● **PROBLEM DETAILS**
Could you return every line of the material that contains the word "draw"?

● **ENTRIES SHOWN**

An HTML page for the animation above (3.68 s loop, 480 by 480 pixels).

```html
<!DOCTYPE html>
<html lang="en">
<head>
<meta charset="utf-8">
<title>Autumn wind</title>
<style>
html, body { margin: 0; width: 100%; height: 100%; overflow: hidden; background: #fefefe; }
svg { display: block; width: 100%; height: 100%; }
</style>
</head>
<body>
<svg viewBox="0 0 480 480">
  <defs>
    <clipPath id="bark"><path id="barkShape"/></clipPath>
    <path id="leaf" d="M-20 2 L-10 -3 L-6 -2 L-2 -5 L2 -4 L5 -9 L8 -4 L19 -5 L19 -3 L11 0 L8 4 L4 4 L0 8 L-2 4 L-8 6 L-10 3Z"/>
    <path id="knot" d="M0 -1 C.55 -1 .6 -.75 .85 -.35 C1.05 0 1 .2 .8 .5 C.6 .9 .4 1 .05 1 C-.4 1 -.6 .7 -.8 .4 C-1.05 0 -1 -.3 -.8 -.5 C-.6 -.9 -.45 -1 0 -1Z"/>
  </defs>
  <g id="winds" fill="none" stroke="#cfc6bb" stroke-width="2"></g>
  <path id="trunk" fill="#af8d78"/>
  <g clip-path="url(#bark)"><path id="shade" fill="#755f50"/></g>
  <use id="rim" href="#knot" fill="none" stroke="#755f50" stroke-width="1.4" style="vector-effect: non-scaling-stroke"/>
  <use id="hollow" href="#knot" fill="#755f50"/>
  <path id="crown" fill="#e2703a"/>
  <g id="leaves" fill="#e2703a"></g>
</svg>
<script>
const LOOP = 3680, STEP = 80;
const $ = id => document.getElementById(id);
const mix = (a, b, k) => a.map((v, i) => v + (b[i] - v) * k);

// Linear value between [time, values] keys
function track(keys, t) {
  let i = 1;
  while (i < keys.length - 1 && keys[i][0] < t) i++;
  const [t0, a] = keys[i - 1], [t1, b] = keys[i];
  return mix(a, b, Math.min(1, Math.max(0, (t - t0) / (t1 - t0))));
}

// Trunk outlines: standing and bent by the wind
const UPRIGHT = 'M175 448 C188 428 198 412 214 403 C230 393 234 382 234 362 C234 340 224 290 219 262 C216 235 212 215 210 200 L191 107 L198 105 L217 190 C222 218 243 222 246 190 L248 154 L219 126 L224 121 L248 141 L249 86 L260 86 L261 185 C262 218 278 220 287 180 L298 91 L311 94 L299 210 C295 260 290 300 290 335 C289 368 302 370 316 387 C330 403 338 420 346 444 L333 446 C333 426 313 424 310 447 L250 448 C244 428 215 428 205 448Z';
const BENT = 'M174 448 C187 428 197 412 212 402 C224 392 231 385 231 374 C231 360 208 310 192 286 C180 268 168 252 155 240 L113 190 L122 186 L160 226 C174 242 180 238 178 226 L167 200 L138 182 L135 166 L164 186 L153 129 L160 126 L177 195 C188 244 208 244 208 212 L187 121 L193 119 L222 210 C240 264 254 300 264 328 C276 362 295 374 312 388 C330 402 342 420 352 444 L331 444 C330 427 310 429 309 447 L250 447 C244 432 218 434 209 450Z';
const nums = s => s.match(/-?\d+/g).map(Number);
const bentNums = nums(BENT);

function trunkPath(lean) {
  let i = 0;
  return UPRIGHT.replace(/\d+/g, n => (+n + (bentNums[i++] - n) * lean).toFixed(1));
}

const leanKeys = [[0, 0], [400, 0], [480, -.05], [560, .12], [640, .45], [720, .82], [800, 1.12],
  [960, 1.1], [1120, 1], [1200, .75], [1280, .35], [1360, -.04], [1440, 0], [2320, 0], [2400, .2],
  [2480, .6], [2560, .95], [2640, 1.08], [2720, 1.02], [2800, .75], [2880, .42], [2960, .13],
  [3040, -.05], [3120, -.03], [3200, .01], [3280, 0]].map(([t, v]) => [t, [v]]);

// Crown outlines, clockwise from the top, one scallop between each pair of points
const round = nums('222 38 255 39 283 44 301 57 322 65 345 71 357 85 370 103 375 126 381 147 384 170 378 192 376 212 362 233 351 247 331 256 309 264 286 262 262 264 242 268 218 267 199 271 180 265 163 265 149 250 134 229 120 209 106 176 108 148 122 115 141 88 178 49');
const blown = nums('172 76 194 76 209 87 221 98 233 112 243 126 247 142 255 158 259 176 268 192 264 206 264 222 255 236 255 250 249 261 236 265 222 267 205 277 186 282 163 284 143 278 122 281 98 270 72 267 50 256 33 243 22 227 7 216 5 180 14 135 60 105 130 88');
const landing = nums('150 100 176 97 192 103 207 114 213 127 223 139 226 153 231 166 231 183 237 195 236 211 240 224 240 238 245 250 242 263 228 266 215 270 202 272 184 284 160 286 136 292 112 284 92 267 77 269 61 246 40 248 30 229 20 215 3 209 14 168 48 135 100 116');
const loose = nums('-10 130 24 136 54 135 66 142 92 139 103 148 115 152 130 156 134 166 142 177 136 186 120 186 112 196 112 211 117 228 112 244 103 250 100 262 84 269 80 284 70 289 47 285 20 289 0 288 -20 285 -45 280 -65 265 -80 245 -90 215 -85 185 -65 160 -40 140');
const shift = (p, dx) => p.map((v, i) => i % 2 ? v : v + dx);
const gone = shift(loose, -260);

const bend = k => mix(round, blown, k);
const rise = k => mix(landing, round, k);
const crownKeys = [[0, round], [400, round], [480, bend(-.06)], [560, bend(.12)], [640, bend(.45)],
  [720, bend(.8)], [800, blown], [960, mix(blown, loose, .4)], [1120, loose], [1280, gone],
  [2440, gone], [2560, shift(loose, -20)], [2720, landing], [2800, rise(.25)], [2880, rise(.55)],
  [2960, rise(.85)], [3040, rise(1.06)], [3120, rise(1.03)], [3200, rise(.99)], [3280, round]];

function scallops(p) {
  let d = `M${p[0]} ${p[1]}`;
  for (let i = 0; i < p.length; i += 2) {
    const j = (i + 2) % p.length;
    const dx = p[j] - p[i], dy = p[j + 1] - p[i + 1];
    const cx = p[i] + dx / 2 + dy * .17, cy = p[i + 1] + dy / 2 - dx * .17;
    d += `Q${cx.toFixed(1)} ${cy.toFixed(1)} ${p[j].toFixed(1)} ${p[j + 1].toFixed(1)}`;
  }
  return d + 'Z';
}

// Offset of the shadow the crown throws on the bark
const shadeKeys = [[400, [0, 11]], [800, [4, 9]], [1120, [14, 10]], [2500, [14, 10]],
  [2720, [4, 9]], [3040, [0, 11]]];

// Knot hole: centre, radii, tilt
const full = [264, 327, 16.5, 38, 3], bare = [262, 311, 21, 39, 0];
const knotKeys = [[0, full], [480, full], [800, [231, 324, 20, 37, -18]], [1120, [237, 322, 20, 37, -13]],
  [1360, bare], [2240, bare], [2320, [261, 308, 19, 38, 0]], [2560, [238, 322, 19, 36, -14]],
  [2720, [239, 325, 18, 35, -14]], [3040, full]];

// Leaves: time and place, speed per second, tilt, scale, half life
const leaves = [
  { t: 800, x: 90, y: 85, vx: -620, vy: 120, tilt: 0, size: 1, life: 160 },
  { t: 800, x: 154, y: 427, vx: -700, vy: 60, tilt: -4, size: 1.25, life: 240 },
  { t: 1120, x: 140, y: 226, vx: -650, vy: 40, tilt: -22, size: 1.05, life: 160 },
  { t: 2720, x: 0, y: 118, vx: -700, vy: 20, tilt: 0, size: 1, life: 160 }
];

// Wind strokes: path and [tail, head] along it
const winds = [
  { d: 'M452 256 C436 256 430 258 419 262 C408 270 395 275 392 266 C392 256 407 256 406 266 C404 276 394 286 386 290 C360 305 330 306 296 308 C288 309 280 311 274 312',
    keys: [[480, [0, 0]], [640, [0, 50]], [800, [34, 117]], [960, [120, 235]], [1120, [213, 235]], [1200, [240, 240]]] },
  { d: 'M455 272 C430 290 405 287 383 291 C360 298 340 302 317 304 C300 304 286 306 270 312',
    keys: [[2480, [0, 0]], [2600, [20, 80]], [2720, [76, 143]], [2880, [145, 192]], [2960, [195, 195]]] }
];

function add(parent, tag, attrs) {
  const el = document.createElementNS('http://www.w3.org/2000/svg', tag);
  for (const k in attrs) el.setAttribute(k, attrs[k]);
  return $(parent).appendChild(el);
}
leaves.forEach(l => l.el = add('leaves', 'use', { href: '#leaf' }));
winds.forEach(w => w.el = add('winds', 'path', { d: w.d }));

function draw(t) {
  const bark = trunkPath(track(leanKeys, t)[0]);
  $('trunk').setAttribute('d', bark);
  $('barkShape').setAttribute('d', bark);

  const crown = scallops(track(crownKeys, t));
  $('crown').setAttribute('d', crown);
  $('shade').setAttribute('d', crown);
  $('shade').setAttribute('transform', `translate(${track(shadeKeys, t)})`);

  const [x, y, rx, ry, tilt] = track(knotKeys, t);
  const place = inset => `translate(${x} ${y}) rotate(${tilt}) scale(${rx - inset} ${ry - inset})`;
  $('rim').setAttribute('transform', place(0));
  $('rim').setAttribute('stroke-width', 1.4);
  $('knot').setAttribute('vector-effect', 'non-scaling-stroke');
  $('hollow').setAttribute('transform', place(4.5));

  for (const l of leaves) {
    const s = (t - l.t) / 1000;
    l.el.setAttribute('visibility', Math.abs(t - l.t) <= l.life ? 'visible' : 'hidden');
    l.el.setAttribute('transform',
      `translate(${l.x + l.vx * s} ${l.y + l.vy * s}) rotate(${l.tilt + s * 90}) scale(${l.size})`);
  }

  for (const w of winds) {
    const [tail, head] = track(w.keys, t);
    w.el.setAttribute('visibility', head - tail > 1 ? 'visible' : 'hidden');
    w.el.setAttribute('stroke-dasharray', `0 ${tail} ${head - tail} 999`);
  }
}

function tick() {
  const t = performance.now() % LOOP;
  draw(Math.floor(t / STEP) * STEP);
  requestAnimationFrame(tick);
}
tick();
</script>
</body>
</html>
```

● **EXPECTED ANSWER**
function draw(t) {
  draw(Math.floor(t / STEP) * STEP);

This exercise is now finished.